Andrew Simpson, a two-time Olympic medalist and a member of Sweden's America's Cup entry died on Thursday afternoon when the team's 72-foot yacht capsized during training on San Francisco Bay, Artemis Racing confirmed.
Simpson, 36, was part of an 11-man crew aboard Artemis Racing's AC72 catamaran that was in Northern California to prepare for the 34th America's Cup later this summer. All other crewmembers were accounted for, Artemis Racing confirmed on its website.
Simpson, a British sailor, won a gold medal in the 2008 Beijing Summer Olympics as crew for skipper Iain Perry in the Star class. The pair also captured a silver medal in the Star class at last summer's London Olympics.

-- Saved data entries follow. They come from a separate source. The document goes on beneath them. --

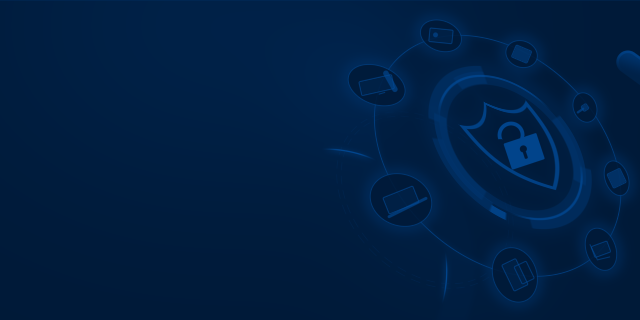
This background is drawn by a WebGL 2 fragment shader. Its source:

```glsl
#version 300 es
precision highp float;
// A dark navy security backdrop: a tilted segmented ring holds a shield and
// padlock, with icon badges on an orbit. All parts are distance fields in
// canvas heights, blended over a soft gradient.
uniform vec2 u_resolution;
out vec4 outColor;

const vec3 NAVY = vec3(0, .100, .218);
const vec3 DEEP = vec3(0, .092, .205);
const vec3 BLUE = vec3(0, .205, .430);
const vec3 BRIGHT = vec3(.005, .295, .600);
const float TAU = 6.28318;

// Badge centre and radii; icon panel half size and tilt
const vec4 BADGES[8] = vec4[8](
vec4(1.378, .888, .066, .047), vec4(1.177, .734, .092, .060),
vec4(1.253, .375, .098, .080), vec4(1.609, .141, .068, .087),
vec4(1.878, .221, .046, .068), vec4(1.927, .443, .036, .056),
vec4(1.828, .664, .036, .047), vec4(1.630, .831, .050, .041));
const vec3 PANELS[8] = vec3[8](
vec3(.036, .021, -.1), vec3(.052, .022, .22), vec3(.050, .027, .38),
vec3(.024, .045, .45), vec3(.026, .018, .35), vec3(.022, .024, .45),
vec3(.009, .009, .6), vec3(.026, .020, -.4));

vec2 rotate(vec2 v, float a) { return mat2(cos(a), sin(a), -sin(a), cos(a)) * v; }
float fill(float d, float px) { return 1. - smoothstep(-.7 * px, .7 * px, d); }
float stroke(float d, float w, float px) { return fill(abs(d) - w, px); }
float glow(float d, float size) { return exp(-d * d / (size * size)); }
float segment(vec2 p, vec2 a, vec2 b) {
  vec2 ab = b - a;
  return length(p - a - ab * clamp(dot(p - a, ab) / dot(ab, ab), 0., 1.));
}
float box(vec2 p, vec2 size) {
  vec2 d = abs(p) - size + .004;
  return length(max(d, 0.)) + min(max(d.x, d.y), 0.) - .004;
}
// Maps a tilted ellipse onto the unit circle
vec2 unitSpace(vec2 p, vec2 centre, vec2 radii, float tilt) {
  return rotate(p - centre, -tilt) / radii;
}
float ellipse(vec2 q, vec2 radii) {
  float r = length(q);
  return (r - 1.) * r / max(length(q / radii), .001);
}
// Soft angular and radial windows
float arc(float a, float middle, float span, float soft) {
  float d = abs(mod(a - middle + TAU * .5, TAU) - TAU * .5);
  return 1. - smoothstep(span - soft, span + soft, d);
}
float band(float r, float inner, float outer, float soft) {
  return fill(abs(r - .5 * (inner + outer)) - .5 * (outer - inner), soft);
}
// Skewed shield: cubic sides, scooped top
float shield(vec2 p) {
  vec2 s = inverse(mat2(.104, .038, .198, -.242)) * (p - vec2(1.539, .648));
  float w = abs(s.x), v = max(s.y, 0.);
  float side = (w - 1. + v * v * v) * .104 / sqrt(1. + 1.2 * v * v);
  return max(side, (-.14 + .6 * w - .46 * w * w - s.y) * .24);
}
float iconDetails(vec2 p) {
  float d = segment(p, vec2(1.216, .323), vec2(1.331, .380)) - .003;
  d = min(d, segment(p, vec2(1.206, .771), vec2(1.234, .721)) - .007);
  d = min(d, segment(p, vec2(1.185, .706), vec2(1.202, .711)));
  d = min(d, segment(p, vec2(1.822, .660), vec2(1.806, .649)) - .002);
  d = min(d, segment(p, vec2(1.844, .235), vec2(1.867, .188)));
  d = min(d, segment(p, vec2(1.867, .188), vec2(1.905, .197)));
  d = min(d, abs(box(rotate(p - vec2(1.638, .148), -.45), vec2(.021, .030))));
  return min(d, length(p - vec2(1.361, .891)) - .006);
}

void main() {
  float px = 1. / u_resolution.y;
  vec2 p = gl_FragCoord.xy * px;
  // Backdrop glows and top hairline
  vec3 c = NAVY + vec3(0, .030, .062) * glow(length((p - vec2(.68, .92)) * vec2(.75, 1)), .6);
  c += vec3(0, .018, .040) * glow(length(p - vec2(1.13, .72)), .24);
  c += vec3(0, .014, .030) * glow(length(p - vec2(1.42, .28)), .32);
  c = mix(c, BLUE, .35 * smoothstep(1. - 1.5 * px, 1., p.y));

  // Faint sweep with two tapered highlights
  vec2 sweep = p - vec2(1.016, .154);
  float r = length(sweep), a = atan(sweep.y, sweep.x);
  c = mix(c, BLUE, .08 * band(r, .38, .47, .02) * arc(a, .1, .7, .3));
  float flare = arc(a, 1.37, .16, .08) + arc(a, -.06, .14, .09);
  c = mix(c, BRIGHT, flare * (.7 * stroke(r - .38, .002, px) + .2 * glow(r - .377, .012)));

  // Dashed ring
  vec2 radii = vec2(.307, .224);
  vec2 q = unitSpace(p, vec2(1.328, .375), radii, -.785);
  float dash = smoothstep(.15, .25, abs(fract(atan(q.y, q.x) * 36. / TAU) - .5));
  float d = ellipse(q, radii);
  c = mix(c, BLUE, .25 * dash * stroke(abs(d) - .007, .001, px));

  // Orbit
  radii = vec2(.436, .316);
  d = ellipse(unitSpace(p, vec2(1.555, .513), radii, -.75), radii);
  c = mix(c, DEEP, .35 * fill(d, .03));
  c = mix(c, BRIGHT, .65 * stroke(d, .0013, px) + .06 * glow(d, .012));

  // Segmented ring
  q = unitSpace(p, vec2(1.594, .539), vec2(.303, .196), -.785);
  r = length(q);
  a = atan(q.y, q.x);
  float soft = px * 4.;
  c = mix(c, BLUE, .24 * glow(r - .92, .17));
  c = mix(c, BLUE, .4 * band(r, .77, .87, soft));
  float blocks = arc(a, 3.14, .63, .02) + arc(a, -1.75, .51, .02) + arc(a, 0., .72, .02);
  c = mix(c, BLUE, .55 * min(blocks, 1.) * band(r, .86, 1., soft));
  float inlay = arc(a, 2.75, .24, .02) + arc(a, -2., .62, .02) + arc(a, .95, .48, .02);
  c = mix(c, BLUE, .65 * inlay * band(r, .78, .93, soft));
  float rim = arc(a, 2.6, .9, .2) + arc(a, -.1, .75, .2);
  c = mix(c, BRIGHT, .7 * rim * band(r, .865, .89, soft));
  c = mix(c, BRIGHT, .75 * arc(a, -1.15, .1, .02) * band(r, .9, 1., soft));

  // Shield and padlock
  d = shield(p);
  c = mix(c, BRIGHT, .72 * stroke(d + .005, .005, px) + .06 * glow(d, .035));
  float shackle = max(abs(length(p - vec2(1.597, .578)) - .036) - .006, .565 - p.y);
  q = rotate(p - vec2(1.638, .527), -.32);
  float keyhole = min(length(q - vec2(0, .008)) - .011, box(q + vec2(0, .01), vec2(.005, .014)));
  c = mix(c, BRIGHT, .85 * fill(max(min(shackle, box(q, vec2(.054, .043))), -keyhole), px));

  // Badges
  for (int i = 0; i < 8; i++) {
    vec4 b = BADGES[i];
    d = ellipse(unitSpace(p, b.xy, b.zw, b.z > b.w ? -.35 : .35), b.zw);
    c = mix(c, BLUE, .38 * glow(max(d, 0.), .028));
    c = mix(c, DEEP, .82 * fill(d, px));
    c = mix(c, BRIGHT, .55 * stroke(d, .0014, px));
    d = box(rotate(p - b.xy, -PANELS[i].z), PANELS[i].xy);
    c = mix(c, BRIGHT, max((i > 4 ? .45 : .12) * fill(d, px), .62 * stroke(d, .0018, px)));
  }
  c = mix(c, BRIGHT, .6 * fill(iconDetails(p) - .0016, px));

  // Fingertip at the right edge
  d = segment(p, vec2(1.962, .806), vec2(2.06, .735)) - .036;
  float lit = smoothstep(-.035, .035, dot(p - vec2(1.962, .806), vec2(.3, .9)));
  c = mix(c, mix(DEEP, BLUE, .35 + .65 * lit), fill(d, px));
  c = mix(c, BRIGHT, .5 * lit * stroke(d + .004, .004, px));
  outColor = vec4(c, 1);
}
```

The British sailor became trapped under the boat after it overturned and despite attempts by doctors to revive him afloat and subsequently ashore, he was pronounced dead.
“The entire Artemis team is devastated by what happened,” Artemis Racing CEO Paul Cayard said. “Our heartfelt condolences are with Andrew's wife and family.”
Simpson and another sailor on the team were injured when the boat capsized near Treasure Island, San Francisco Fire Department spokeswoman Mindy Talmadge told the Associated Press. Simpson, who was known affectionately as Bart, was quickly taken aboard an Artemis' support boat. Rescuers, meanwhile, pulled all of the other member of the Artemis team out of the water.
A member of the San Francisco Police Department's marine unit entered the support boat and immediately began to perform CPR on Simpson, the San Francisco Chronicle reported. The support boat was docked at the St. Francis Yacht Club, where attempts to revive Simpson continued. The resuscitation efforts lasted for about 20 minutes until Simpson was pronounced dead, San Francisco Fire Department chief Joanne Hayes-Wood told the Chronicle. The other sailor suffered minor injuries.
Winds were at about 20 miles per hour at the time, authorities told the Chronicle.
Last October, Oracle Team USA's AC72 boat summersaulted into San Francisco Bay, thrusting members of the team into the frigid waters. Heavy winds caused the nose of the yacht to plow underwater, as the catamaran toppled over, sending its 13-story tall wingsail under the waves. Swept away by a strong current, the $8 million vessel was carried more than four miles past the Golden Gate Bridge before rescuers could control it. No one was hurt in the accident.
Following the mishap, organizers of the event said the setback to the defending America's Cup champions would not impact the 2013 racing calendar.
Keep your eye on sports by following Matt Rybaltowski on Twitter@mattrybaltowski.